# Task description
Below are some records; copy each line in them that contains "opacity".
•••
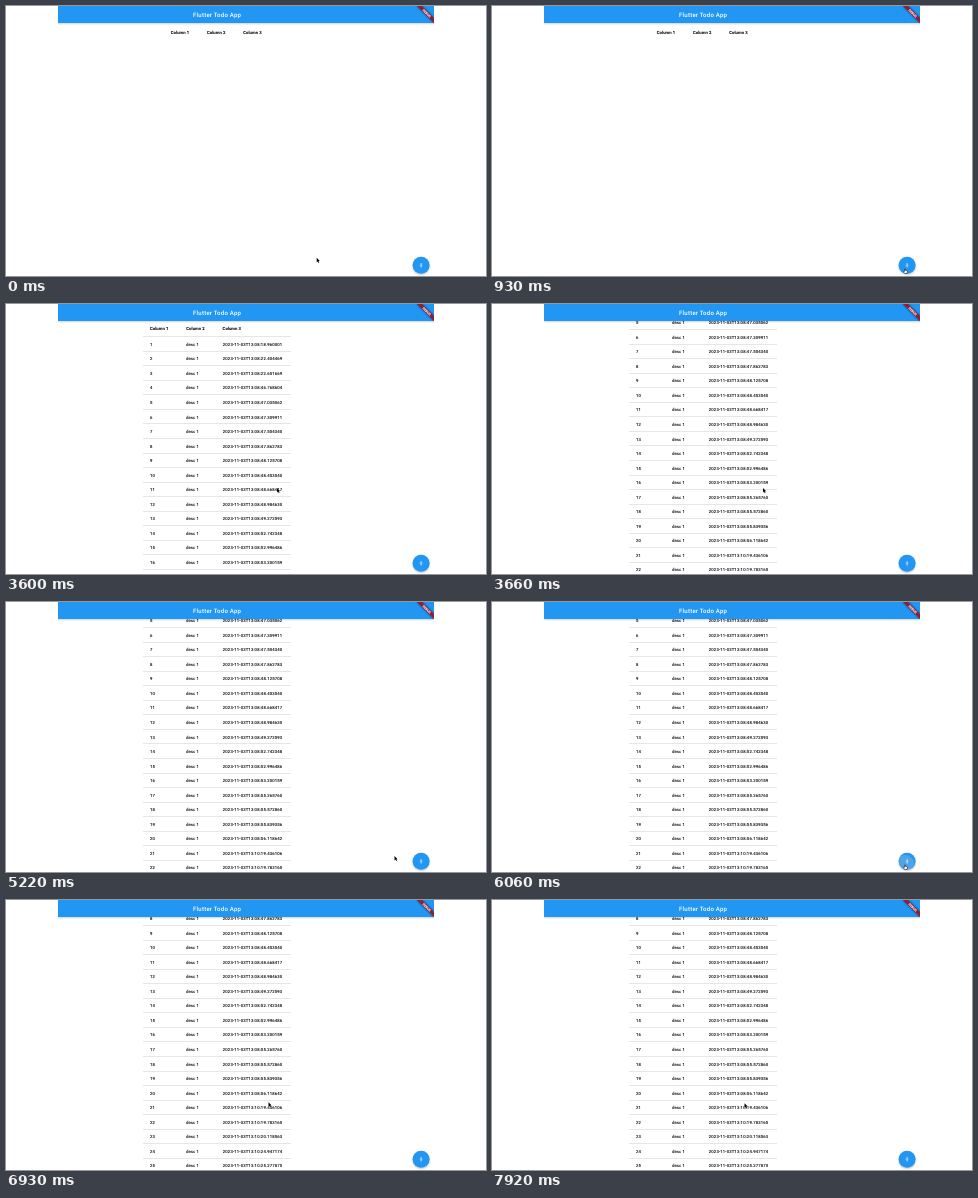
These frames come from a looping animation (480x270 px, 8000 ms). An HTML page:

```html
<!DOCTYPE html>
<html lang="en">
<head>
<meta charset="utf-8">
<title>Todo table</title>
<style>
  html, body { margin: 0; width: 100%; height: 100%; overflow: hidden; background: #fff; }
  svg { display: block; width: 100vw; height: 100vh; }
  text { font-family: Roboto, "Noto Sans", sans-serif; font-size: 4.24px; text-rendering: geometricPrecision; }
  #table text { stroke: #000; stroke-width: .1; }
  .cell { letter-spacing: .076px; }
  .date { letter-spacing: .16px; }
  .head { font-weight: 500; letter-spacing: .045px; }
  .title { font-size: 6.05px; font-weight: 500; fill: #fff; letter-spacing: .23px; }
  .debug { font-size: 3.3px; font-weight: 900; fill: #fff; }
  .line { fill: #e6e6e6; shape-rendering: crispEdges; }
</style>
</head>
<body>
<svg viewBox="0 0 480 270" xmlns="http://www.w3.org/2000/svg">
  <defs>
    <filter id="soft" x="-50%" y="-50%" width="200%" height="200%"><feGaussianBlur stdDeviation="1"/></filter>
    <clipPath id="app"><rect x="52" width="376" height="270"/></clipPath>
    <clipPath id="body"><rect x="52" y="17" width="376" height="253"/></clipPath>
    <clipPath id="disc"><circle r="8.5"/></clipPath>
  </defs>
  <rect width="480" height="270" fill="#fff"/>

  <g clip-path="url(#body)"><g id="table"></g></g>

  <g clip-path="url(#app)">
    <rect x="52" y="2" width="376" height="15.5" opacity=".25" filter="url(#soft)"/>
    <rect x="52" width="376" height="17" fill="#2196f3"/>
    <text class="title" x="211.1" y="10.7" text-anchor="middle">Flutter Todo App</text>
    <g transform="translate(428 0) rotate(45)">
      <rect x="-12.1" y="8.47" width="24.2" height="3.63" opacity=".5" filter="url(#soft)"/>
      <rect x="-12.1" y="8.47" width="24.2" height="3.63" fill="#a0182a" opacity=".85"/>
      <text class="debug" y="11.5" text-anchor="middle">DEBUG</text>
    </g>
  </g>

  <g transform="translate(415.1 259.3)">
    <circle cy="1" r="8.3" opacity=".28" filter="url(#soft)"/>
    <circle r="8.5" fill="#2196f3"/>
    <g clip-path="url(#disc)"><circle id="ripple" cx="-2" cy="3" fill="#c8c8c8"/></g>
    <path d="M0-2.2V2.2" stroke="#fff" stroke-width=".8"/>
    <path d="M-2.1 0H2.1" stroke="#fff" stroke-width=".4" opacity=".5"/>
  </g>

  <g id="cursor">
    <path id="arrow" d="M0 0V4.5L1 3.6L1.8 5.2L2.5 4.9L1.8 3.3H3.2Z"
      stroke="#fff" stroke-width=".4" paint-order="stroke"/>
    <path id="hand" d="M-.5 .4Q0-.2 .5 .4V1.9L2 2.2Q2.6 2.4 2.5 3L2 5H-.4L-1.7 3.1Q-1.5 2.4-.5 2.9Z"
      fill="#fff" stroke="#000" stroke-width=".5"/>
  </g>
</svg>
<script>
const LOOP = 8000, ROW = 14.52, TOP = 34.2, COUNT = 25;
const LOADED = 1410;
const CLICKS = [1290, 2610, 5610, 5880, 6150];

// Rows were added in bursts: first row number -> seconds after 13:08
const BURSTS = { 1: 18.96, 2: 22.4, 4: 46.76, 14: 52.74, 17: 55.26, 21: 139.43, 24: 144.94 };

// Pointer moves: begin, end, and where it comes to rest
const HOME = [310.7, 251.8], BUTTON = [413, 262.5];
const MOVES = [
  [480, 930, BUTTON],
  [3150, 3600, [271, 184]],
  [4710, 5460, BUTTON],
  [6390, 6720, [262.5, 202.3]],
  [7440, 7680, [252.5, 203.3]]
];

const $ = id => document.getElementById(id);
const ramp = (t, a, b) => Math.max(0, Math.min(1, (t - a) / (b - a)));
const smooth = u => u * u * (3 - 2 * u);

let seed = 11;
const random = () => (seed = seed * 16807 % 2147483647) / 2147483647;

function add(parent, tag, attrs, label) {
  const el = document.createElementNS("http://www.w3.org/2000/svg", tag);
  for (const k in attrs) el.setAttribute(k, attrs[k]);
  if (label) el.textContent = label;
  return parent.appendChild(el);
}

function stamp(sec) {
  const min = String(8 + Math.floor(sec / 60)).padStart(2, "0");
  return `2023-11-03T13:${min}:${(sec % 60).toFixed(6).padStart(9, "0")}`;
}

const table = $("table");
const heads = [1, 2, 3].map(n => add(table, "text", { class: "head", y: 27.6 }, "Column " + n));
const rows = add(table, "g", {});
let sec = 0;
for (let n = 1; n <= COUNT; n++) {
  const y = TOP + (n - 1) * ROW, base = y + ROW / 2 + 1.8;
  sec = (BURSTS[n] || sec + .2 + random() * .15) + random() * .01;
  add(rows, "rect", { class: "line", x: 137, y: y - .5, width: 148, height: 1 });
  add(rows, "text", { class: "cell", x: 144, y: base }, String(n));
  add(rows, "text", { class: "cell", x: 180, y: base }, "desc 1");
  add(rows, "text", { class: "date", x: 216.8, y: base }, stamp(sec));
}

// The vertical part of each move runs slightly ahead, which bends the path
function pointer(t) {
  let [x, y] = HOME;
  for (const [begin, end, [tx, ty]] of MOVES) {
    const u = ramp(t, begin, end);
    x += (tx - x) * smooth(u ** .8);
    y += (ty - y) * smooth(u ** .6);
  }
  return [x, y];
}

function draw(t) {
  const loaded = t >= LOADED;
  heads.forEach((h, i) => h.setAttribute("x", loaded ? 144 + i * 36.3 : 164.8 + i * 36.2));
  rows.setAttribute("visibility", loaded ? "visible" : "hidden");
  const scroll = 81 * ramp(t, 3600, 3660) + 3 * ROW * ramp(t, 6840, 6930);
  table.setAttribute("transform", `translate(0 ${-scroll})`);

  const click = CLICKS.filter(c => c <= t).pop();
  const k = click === undefined ? 1 : ramp(t, click, click + 270);
  $("ripple").setAttribute("r", 2 + 11 * k);
  $("ripple").setAttribute("opacity", .4 * Math.min(1, 2 - 2 * k));

  const [x, y] = pointer(t);
  const over = Math.hypot(x - 415.1, y - 259.3) < 8.5;
  $("cursor").setAttribute("transform", `translate(${x} ${y})`);
  $("arrow").setAttribute("visibility", over ? "hidden" : "visible");
  $("hand").setAttribute("visibility", over ? "visible" : "hidden");
}

const start = performance.now();
function tick() {
  draw((performance.now() - start) % LOOP);
  requestAnimationFrame(tick);
}
tick();
</script>
</body>
</html>
```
•••
# Finished task
    <rect x="52" y="2" width="376" height="15.5" opacity=".25" filter="url(#soft)"/>
      <rect x="-12.1" y="8.47" width="24.2" height="3.63" opacity=".5" filter="url(#soft)"/>
      <rect x="-12.1" y="8.47" width="24.2" height="3.63" fill="#a0182a" opacity=".85"/>
    <circle cy="1" r="8.3" opacity=".28" filter="url(#soft)"/>
    <path d="M-2.1 0H2.1" stroke="#fff" stroke-width=".4" opacity=".5"/>
  $("ripple").setAttribute("opacity", .4 * Math.min(1, 2 - 2 * k));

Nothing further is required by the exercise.